**THE TASK:**
Within the data below, copy each line where the string "joined" is found.

DATA RECORDS Start Marker

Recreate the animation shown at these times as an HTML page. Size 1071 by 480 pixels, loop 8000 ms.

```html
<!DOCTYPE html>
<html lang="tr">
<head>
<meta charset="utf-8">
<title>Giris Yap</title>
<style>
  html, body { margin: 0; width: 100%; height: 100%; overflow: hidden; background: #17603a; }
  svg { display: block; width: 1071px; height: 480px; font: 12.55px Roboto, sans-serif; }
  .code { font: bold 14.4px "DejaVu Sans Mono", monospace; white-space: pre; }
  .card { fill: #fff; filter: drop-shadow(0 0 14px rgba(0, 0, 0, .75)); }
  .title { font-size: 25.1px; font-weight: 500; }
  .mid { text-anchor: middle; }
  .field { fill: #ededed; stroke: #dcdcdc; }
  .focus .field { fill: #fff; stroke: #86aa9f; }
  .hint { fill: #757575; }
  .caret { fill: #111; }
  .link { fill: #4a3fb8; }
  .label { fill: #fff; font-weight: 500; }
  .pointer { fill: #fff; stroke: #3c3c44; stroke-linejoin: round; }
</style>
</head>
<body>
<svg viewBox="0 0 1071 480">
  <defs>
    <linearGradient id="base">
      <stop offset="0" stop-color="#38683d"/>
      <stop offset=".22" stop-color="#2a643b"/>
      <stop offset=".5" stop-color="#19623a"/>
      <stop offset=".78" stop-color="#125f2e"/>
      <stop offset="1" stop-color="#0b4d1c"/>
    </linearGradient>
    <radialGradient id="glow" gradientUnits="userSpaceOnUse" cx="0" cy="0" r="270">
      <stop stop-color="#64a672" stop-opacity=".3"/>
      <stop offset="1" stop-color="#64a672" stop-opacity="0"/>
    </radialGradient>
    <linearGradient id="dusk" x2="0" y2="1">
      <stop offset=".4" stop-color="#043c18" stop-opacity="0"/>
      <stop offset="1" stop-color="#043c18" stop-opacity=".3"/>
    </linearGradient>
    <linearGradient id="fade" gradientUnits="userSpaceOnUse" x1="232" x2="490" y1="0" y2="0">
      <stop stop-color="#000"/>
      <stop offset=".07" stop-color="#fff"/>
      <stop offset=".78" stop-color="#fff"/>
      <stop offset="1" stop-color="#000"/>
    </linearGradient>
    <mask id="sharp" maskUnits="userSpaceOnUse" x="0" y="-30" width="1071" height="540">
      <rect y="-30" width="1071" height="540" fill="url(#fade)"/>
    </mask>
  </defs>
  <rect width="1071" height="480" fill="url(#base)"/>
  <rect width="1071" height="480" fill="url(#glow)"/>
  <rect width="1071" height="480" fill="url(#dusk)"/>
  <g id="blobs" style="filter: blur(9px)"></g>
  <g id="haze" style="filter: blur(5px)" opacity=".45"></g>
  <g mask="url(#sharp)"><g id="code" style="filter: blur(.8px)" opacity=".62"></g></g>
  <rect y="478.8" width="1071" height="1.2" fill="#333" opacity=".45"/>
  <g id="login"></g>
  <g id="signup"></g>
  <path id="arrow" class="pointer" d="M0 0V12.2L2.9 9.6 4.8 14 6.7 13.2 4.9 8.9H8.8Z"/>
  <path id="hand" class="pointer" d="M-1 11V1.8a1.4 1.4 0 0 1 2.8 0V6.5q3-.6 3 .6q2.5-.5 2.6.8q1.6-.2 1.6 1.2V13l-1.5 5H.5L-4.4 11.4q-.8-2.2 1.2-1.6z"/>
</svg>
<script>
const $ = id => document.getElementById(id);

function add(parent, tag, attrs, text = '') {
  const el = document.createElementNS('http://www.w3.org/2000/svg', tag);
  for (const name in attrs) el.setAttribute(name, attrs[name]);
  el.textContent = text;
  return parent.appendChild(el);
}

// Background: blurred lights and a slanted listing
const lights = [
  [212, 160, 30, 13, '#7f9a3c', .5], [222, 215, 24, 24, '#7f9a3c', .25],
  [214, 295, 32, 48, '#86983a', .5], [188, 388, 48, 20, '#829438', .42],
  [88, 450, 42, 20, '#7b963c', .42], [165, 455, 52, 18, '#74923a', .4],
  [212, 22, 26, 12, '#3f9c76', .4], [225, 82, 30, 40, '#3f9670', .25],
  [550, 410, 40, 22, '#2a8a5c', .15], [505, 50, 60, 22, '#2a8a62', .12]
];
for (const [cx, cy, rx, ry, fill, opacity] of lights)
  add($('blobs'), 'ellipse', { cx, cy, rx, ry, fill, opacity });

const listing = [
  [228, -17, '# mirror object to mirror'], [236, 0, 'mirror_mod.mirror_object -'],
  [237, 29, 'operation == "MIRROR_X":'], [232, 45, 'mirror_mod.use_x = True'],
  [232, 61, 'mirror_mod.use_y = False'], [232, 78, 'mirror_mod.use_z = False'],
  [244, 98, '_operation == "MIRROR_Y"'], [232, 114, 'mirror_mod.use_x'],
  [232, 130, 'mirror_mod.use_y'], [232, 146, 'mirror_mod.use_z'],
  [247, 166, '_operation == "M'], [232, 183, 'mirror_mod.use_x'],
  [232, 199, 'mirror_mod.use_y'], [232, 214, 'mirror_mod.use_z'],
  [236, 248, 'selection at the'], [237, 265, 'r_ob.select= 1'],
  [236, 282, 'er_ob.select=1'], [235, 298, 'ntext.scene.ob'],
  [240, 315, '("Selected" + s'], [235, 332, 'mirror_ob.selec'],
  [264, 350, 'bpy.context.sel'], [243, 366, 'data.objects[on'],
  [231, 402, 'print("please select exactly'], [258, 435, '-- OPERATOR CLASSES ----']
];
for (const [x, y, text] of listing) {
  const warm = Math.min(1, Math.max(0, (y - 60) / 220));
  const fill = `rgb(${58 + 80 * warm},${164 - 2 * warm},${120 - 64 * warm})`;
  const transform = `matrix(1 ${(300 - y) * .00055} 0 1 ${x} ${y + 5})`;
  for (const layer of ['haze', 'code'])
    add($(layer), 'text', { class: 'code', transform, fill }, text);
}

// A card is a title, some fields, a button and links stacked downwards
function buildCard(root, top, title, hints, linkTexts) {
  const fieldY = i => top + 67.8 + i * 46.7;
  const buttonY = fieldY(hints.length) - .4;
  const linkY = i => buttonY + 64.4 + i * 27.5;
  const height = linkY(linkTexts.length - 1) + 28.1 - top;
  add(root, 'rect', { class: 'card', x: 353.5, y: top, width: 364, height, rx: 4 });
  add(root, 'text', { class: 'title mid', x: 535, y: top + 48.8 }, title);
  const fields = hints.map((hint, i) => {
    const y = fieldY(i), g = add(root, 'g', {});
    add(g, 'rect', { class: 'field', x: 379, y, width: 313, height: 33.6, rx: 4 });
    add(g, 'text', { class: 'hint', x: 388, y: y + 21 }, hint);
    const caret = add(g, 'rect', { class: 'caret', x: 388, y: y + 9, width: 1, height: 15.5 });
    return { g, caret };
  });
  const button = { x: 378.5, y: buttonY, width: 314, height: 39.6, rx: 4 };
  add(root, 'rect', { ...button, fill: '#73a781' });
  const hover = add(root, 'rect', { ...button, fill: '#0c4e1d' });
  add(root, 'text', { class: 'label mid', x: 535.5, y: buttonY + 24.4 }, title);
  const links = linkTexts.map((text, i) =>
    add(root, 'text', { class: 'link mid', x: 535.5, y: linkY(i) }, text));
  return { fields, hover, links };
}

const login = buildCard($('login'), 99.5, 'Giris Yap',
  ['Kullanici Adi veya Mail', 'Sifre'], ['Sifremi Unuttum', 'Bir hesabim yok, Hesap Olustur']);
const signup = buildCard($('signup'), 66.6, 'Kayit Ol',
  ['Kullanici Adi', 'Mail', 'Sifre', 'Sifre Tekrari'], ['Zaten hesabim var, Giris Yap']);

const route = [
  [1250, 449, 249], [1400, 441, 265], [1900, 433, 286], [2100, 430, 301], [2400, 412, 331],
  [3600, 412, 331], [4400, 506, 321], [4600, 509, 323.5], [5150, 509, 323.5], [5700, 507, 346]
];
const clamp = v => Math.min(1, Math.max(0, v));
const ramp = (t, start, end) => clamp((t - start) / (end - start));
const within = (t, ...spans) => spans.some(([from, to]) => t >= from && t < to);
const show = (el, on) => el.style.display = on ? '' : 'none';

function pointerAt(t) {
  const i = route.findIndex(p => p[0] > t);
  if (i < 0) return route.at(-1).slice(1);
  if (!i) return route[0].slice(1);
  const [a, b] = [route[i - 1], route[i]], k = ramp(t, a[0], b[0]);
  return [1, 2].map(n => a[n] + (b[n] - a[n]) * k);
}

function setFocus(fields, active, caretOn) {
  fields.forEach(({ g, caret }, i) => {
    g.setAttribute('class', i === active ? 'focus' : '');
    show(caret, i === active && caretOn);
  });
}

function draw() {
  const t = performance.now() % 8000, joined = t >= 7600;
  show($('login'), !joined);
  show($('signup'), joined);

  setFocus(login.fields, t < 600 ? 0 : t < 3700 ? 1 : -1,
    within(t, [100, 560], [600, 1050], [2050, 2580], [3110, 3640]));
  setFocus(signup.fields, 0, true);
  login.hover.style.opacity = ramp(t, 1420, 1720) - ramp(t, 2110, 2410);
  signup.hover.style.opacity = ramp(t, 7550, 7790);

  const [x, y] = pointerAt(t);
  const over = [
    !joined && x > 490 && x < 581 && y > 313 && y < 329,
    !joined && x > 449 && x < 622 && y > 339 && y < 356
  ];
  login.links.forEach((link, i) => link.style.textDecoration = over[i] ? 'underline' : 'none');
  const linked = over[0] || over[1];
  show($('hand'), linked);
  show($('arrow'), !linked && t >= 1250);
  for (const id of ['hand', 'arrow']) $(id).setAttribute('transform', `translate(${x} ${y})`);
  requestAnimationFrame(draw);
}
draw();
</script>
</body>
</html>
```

DATA RECORDS End Marker
DATA RECORDS Start Marker

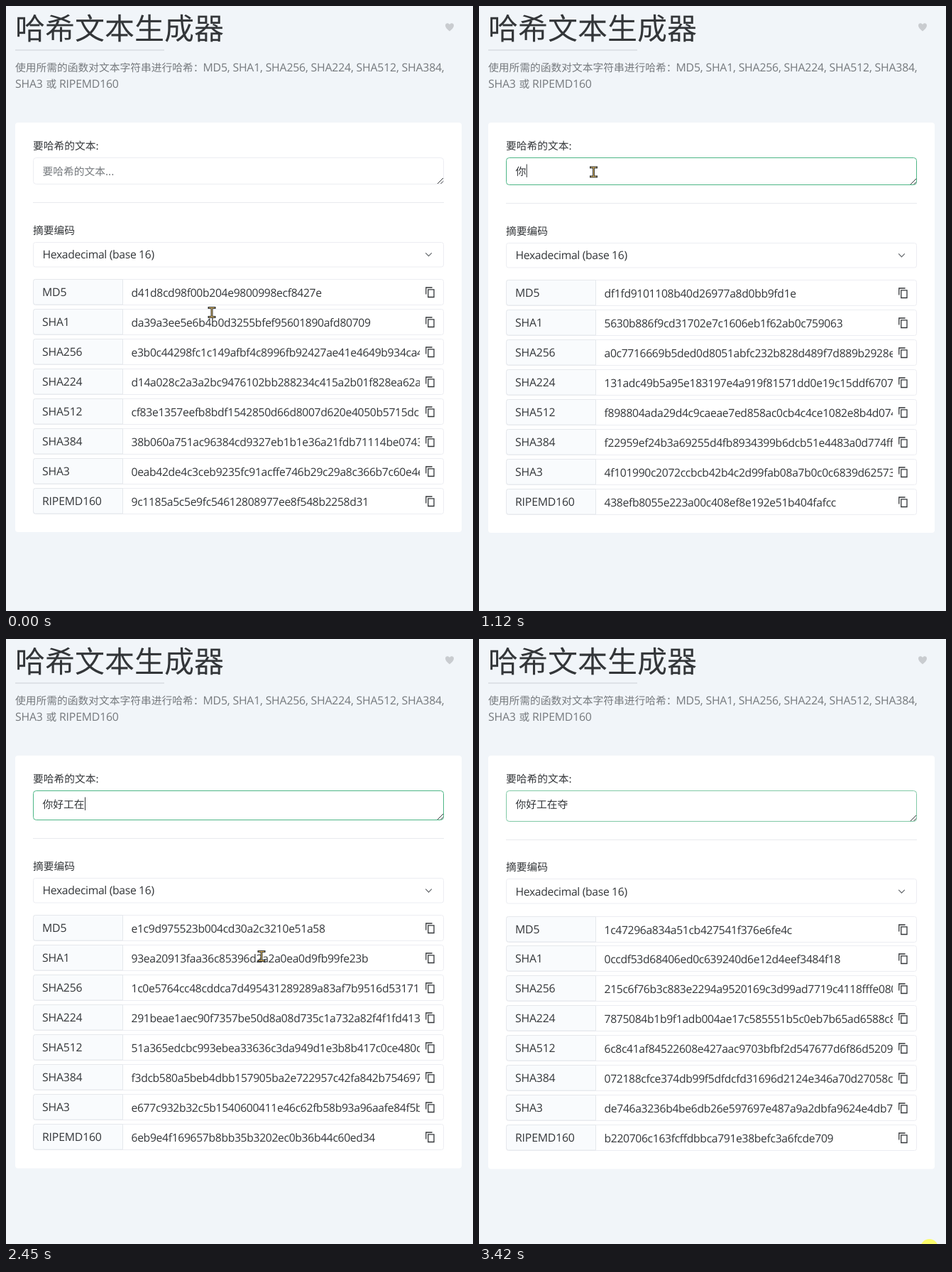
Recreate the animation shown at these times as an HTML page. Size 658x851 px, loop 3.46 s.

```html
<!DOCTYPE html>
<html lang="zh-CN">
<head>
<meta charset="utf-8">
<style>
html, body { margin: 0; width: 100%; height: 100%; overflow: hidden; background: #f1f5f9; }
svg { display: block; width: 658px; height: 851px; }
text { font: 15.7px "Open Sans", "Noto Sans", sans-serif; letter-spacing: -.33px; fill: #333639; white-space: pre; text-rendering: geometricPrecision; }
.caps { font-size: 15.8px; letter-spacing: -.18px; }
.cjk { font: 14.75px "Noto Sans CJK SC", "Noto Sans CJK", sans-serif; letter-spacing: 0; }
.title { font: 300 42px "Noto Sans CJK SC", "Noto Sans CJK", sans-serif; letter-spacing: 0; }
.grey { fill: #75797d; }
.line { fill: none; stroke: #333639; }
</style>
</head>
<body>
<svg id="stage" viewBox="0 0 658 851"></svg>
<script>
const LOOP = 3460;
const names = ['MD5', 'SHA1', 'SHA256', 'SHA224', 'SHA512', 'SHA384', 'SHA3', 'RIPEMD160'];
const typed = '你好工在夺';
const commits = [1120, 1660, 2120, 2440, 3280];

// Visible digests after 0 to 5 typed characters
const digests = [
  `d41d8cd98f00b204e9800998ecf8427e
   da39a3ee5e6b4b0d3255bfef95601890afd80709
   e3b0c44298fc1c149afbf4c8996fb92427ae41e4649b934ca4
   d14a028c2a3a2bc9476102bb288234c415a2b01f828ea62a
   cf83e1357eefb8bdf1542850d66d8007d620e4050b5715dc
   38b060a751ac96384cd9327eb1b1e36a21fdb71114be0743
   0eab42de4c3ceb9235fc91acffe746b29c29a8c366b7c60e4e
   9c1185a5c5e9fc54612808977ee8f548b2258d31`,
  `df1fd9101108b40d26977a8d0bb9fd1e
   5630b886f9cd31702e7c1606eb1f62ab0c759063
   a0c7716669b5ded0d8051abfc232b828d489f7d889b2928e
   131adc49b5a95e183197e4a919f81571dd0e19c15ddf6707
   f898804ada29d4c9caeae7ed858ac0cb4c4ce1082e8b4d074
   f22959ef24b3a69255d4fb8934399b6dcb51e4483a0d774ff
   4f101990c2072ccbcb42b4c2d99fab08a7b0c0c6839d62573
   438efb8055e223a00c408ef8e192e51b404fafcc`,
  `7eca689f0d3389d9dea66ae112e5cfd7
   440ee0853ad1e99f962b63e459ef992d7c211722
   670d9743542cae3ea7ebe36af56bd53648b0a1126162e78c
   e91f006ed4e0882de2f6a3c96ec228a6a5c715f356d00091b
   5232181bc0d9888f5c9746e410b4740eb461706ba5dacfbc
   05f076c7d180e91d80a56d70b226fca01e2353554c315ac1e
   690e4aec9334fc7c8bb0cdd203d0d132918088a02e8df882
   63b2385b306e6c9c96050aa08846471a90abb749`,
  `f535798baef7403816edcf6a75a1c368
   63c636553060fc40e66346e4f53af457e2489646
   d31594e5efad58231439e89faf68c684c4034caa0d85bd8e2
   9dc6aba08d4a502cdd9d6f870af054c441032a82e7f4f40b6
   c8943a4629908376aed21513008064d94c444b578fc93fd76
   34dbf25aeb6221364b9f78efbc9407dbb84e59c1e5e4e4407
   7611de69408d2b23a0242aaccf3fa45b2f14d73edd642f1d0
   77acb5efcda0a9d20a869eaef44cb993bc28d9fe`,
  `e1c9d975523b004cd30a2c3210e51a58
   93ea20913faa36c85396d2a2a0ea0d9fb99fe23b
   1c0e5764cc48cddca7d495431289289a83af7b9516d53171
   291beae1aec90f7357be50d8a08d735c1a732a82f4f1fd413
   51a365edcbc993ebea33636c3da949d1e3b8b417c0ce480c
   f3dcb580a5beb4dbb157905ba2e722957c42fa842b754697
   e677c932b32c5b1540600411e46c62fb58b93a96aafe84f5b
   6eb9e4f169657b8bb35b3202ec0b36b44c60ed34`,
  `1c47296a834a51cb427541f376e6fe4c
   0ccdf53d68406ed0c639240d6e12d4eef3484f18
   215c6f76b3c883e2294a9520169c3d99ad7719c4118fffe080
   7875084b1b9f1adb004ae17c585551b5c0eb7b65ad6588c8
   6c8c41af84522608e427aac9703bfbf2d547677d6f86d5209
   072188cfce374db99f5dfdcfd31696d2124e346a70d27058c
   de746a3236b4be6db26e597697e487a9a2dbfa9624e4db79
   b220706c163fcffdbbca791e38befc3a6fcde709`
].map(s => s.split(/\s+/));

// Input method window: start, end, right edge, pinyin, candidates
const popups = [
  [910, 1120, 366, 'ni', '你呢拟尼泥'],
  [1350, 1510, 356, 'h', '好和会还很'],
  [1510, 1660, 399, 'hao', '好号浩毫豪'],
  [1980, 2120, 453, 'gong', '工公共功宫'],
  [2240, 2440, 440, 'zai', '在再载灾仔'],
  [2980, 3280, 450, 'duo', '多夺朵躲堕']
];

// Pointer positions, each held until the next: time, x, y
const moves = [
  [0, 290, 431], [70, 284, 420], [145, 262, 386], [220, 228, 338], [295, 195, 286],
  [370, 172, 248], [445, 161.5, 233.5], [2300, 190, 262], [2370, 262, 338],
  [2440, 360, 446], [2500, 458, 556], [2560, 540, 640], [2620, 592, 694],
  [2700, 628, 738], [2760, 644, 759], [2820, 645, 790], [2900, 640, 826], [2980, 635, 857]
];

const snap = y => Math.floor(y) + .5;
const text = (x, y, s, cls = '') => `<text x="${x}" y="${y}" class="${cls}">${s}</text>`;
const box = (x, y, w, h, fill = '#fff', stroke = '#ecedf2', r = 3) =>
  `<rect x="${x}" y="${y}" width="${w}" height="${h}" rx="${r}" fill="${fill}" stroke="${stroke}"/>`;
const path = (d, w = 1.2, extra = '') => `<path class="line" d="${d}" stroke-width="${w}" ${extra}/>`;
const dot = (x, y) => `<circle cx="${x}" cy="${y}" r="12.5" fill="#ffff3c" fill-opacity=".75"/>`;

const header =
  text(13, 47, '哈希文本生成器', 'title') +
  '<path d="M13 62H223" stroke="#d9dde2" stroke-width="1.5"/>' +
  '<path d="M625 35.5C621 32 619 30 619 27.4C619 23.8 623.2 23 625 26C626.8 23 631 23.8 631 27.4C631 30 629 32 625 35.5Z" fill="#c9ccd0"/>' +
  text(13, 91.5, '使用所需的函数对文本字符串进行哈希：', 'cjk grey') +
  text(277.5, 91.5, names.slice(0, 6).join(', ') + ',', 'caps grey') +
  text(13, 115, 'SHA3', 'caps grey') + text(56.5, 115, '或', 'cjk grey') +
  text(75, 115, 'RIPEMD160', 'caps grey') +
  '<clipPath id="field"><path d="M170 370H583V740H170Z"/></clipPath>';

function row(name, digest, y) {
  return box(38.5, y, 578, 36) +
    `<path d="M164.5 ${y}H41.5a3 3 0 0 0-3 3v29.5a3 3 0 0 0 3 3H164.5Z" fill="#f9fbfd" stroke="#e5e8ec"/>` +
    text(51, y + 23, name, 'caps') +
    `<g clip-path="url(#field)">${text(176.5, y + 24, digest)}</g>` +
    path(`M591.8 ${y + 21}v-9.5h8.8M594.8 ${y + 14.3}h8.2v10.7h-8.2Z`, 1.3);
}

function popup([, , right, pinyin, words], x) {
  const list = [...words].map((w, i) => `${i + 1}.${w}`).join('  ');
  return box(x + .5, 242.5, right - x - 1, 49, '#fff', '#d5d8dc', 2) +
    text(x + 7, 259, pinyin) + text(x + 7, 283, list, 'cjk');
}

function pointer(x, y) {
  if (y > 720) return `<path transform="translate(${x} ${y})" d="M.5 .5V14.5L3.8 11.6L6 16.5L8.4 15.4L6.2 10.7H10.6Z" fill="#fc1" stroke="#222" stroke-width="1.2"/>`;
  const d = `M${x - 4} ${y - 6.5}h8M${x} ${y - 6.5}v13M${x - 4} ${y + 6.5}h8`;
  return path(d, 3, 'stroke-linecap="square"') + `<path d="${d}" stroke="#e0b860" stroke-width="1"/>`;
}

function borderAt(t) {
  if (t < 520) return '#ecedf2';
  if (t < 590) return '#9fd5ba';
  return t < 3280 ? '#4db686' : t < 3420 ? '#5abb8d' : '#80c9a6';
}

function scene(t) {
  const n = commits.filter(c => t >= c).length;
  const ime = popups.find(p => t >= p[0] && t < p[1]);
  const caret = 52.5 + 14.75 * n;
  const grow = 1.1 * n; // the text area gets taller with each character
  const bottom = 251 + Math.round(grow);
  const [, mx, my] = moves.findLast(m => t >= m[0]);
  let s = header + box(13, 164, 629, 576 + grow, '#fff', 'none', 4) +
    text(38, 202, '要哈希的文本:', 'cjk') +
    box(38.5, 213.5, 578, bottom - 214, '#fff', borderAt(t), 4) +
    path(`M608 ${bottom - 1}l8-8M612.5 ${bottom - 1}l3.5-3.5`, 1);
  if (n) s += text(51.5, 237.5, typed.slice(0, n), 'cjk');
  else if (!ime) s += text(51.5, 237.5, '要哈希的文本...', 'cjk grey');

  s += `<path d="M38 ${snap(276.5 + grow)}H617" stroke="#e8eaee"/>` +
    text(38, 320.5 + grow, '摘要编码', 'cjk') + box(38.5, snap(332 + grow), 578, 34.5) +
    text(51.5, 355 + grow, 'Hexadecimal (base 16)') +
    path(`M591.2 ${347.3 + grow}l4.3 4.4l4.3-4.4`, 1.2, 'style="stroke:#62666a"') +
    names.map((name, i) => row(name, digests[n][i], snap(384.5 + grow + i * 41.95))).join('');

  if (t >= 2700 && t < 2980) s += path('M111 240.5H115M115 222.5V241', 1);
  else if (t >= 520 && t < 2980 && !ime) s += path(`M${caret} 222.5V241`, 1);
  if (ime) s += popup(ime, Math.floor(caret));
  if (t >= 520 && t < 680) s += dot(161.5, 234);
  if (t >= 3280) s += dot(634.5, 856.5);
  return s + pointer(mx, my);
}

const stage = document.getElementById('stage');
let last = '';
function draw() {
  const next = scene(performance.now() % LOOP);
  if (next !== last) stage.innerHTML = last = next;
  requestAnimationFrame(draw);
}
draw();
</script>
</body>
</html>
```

DATA RECORDS End Marker

**SOLUTION TO THIS PROBLEM:**
  const t = performance.now() % 8000, joined = t >= 7600;
  show($('login'), !joined);
  show($('signup'), joined);
    !joined && x > 490 && x < 581 && y > 313 && y < 329,
    !joined && x > 449 && x < 622 && y > 339 && y < 356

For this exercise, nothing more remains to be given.